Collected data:
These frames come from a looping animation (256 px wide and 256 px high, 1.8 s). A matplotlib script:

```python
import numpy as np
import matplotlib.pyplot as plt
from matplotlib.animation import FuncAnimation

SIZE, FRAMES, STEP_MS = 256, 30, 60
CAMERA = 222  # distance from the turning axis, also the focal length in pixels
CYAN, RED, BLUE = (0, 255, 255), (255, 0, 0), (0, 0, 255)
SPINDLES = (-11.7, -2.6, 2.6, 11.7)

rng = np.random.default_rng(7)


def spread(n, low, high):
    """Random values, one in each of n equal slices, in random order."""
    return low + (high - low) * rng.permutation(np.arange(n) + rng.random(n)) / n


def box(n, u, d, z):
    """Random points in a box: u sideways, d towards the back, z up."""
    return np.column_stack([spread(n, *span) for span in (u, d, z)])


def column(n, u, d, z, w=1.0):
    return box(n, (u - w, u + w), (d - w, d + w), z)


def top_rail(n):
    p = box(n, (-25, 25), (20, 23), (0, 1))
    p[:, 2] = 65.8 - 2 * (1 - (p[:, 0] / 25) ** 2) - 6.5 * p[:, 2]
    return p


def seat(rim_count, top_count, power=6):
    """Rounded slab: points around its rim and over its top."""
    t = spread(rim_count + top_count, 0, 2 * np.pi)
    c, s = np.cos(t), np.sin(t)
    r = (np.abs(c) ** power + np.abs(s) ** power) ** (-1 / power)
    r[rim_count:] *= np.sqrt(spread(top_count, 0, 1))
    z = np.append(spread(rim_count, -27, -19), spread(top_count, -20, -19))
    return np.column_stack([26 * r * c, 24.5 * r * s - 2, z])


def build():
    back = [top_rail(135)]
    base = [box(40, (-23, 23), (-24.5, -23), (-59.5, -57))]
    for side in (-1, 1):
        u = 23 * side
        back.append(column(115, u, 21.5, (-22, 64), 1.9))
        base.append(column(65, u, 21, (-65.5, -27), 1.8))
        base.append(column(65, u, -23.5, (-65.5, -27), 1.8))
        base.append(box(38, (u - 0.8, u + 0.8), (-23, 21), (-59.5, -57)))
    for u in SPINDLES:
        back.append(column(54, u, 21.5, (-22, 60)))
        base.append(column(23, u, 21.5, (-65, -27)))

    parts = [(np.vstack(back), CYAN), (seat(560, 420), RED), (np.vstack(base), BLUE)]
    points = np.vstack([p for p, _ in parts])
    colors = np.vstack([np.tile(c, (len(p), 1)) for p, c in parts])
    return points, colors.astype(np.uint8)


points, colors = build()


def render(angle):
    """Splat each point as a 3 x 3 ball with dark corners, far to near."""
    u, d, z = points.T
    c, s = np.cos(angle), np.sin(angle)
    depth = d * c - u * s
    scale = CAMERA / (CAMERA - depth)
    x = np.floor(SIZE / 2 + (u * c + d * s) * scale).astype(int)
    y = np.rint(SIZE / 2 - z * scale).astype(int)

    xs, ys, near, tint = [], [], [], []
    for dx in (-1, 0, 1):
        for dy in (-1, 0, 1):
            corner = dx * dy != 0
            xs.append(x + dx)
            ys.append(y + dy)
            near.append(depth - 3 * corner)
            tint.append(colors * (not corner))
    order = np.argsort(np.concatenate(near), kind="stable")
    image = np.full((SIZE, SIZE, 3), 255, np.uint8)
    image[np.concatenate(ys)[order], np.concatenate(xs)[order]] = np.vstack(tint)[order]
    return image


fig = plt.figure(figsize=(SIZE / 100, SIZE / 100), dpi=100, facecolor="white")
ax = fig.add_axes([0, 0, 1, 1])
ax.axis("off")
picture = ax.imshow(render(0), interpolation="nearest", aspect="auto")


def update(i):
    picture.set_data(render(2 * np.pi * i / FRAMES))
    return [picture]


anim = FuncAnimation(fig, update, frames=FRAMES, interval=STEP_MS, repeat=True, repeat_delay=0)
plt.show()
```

--

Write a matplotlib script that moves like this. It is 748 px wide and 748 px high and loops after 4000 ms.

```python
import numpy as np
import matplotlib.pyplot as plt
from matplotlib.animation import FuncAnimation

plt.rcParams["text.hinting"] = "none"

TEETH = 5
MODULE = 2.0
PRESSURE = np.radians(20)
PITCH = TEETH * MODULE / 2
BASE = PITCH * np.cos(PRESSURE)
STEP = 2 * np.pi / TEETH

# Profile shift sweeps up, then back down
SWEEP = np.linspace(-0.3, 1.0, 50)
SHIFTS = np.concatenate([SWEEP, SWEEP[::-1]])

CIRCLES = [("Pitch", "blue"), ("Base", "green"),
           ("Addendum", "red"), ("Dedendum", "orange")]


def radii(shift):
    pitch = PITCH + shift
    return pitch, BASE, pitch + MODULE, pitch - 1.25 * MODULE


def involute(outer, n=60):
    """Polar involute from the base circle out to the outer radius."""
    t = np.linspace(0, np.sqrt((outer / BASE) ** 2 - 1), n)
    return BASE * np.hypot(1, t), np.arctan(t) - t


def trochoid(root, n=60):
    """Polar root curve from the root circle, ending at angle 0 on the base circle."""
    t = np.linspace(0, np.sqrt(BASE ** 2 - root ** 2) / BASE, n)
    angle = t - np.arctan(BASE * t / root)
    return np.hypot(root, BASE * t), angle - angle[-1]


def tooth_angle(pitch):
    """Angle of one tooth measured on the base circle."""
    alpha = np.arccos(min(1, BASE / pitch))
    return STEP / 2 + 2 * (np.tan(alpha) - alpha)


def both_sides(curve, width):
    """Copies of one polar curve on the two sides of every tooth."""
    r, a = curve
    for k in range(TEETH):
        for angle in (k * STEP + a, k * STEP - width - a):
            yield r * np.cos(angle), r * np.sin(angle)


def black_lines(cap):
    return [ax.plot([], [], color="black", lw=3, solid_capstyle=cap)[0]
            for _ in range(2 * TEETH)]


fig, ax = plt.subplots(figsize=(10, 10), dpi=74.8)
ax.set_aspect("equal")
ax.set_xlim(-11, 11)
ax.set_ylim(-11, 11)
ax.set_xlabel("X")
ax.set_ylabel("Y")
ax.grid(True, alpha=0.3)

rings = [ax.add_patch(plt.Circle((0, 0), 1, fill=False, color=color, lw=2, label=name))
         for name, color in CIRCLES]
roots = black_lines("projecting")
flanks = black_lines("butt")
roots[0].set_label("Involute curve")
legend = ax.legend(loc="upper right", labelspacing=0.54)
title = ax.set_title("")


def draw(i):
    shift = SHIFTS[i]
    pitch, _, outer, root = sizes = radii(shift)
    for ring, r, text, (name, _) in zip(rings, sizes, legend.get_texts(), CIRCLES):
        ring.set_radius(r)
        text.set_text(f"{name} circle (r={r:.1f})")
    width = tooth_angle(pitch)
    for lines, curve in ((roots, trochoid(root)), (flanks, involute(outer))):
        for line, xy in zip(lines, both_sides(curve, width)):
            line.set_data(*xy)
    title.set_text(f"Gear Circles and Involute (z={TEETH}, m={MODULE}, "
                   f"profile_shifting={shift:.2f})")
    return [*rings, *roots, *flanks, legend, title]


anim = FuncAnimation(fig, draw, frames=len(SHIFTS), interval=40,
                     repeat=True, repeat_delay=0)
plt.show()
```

*Description of the task*:
Only lines containing the word "curve" should appear in the answer, and every such line from the records above must be there.

*Task response*:
    """Polar root curve from the root circle, ending at angle 0 on the base circle."""
def both_sides(curve, width):
    """Copies of one polar curve on the two sides of every tooth."""
    r, a = curve
roots[0].set_label("Involute curve")
    for lines, curve in ((roots, trochoid(root)), (flanks, involute(outer))):
        for line, xy in zip(lines, both_sides(curve, width)):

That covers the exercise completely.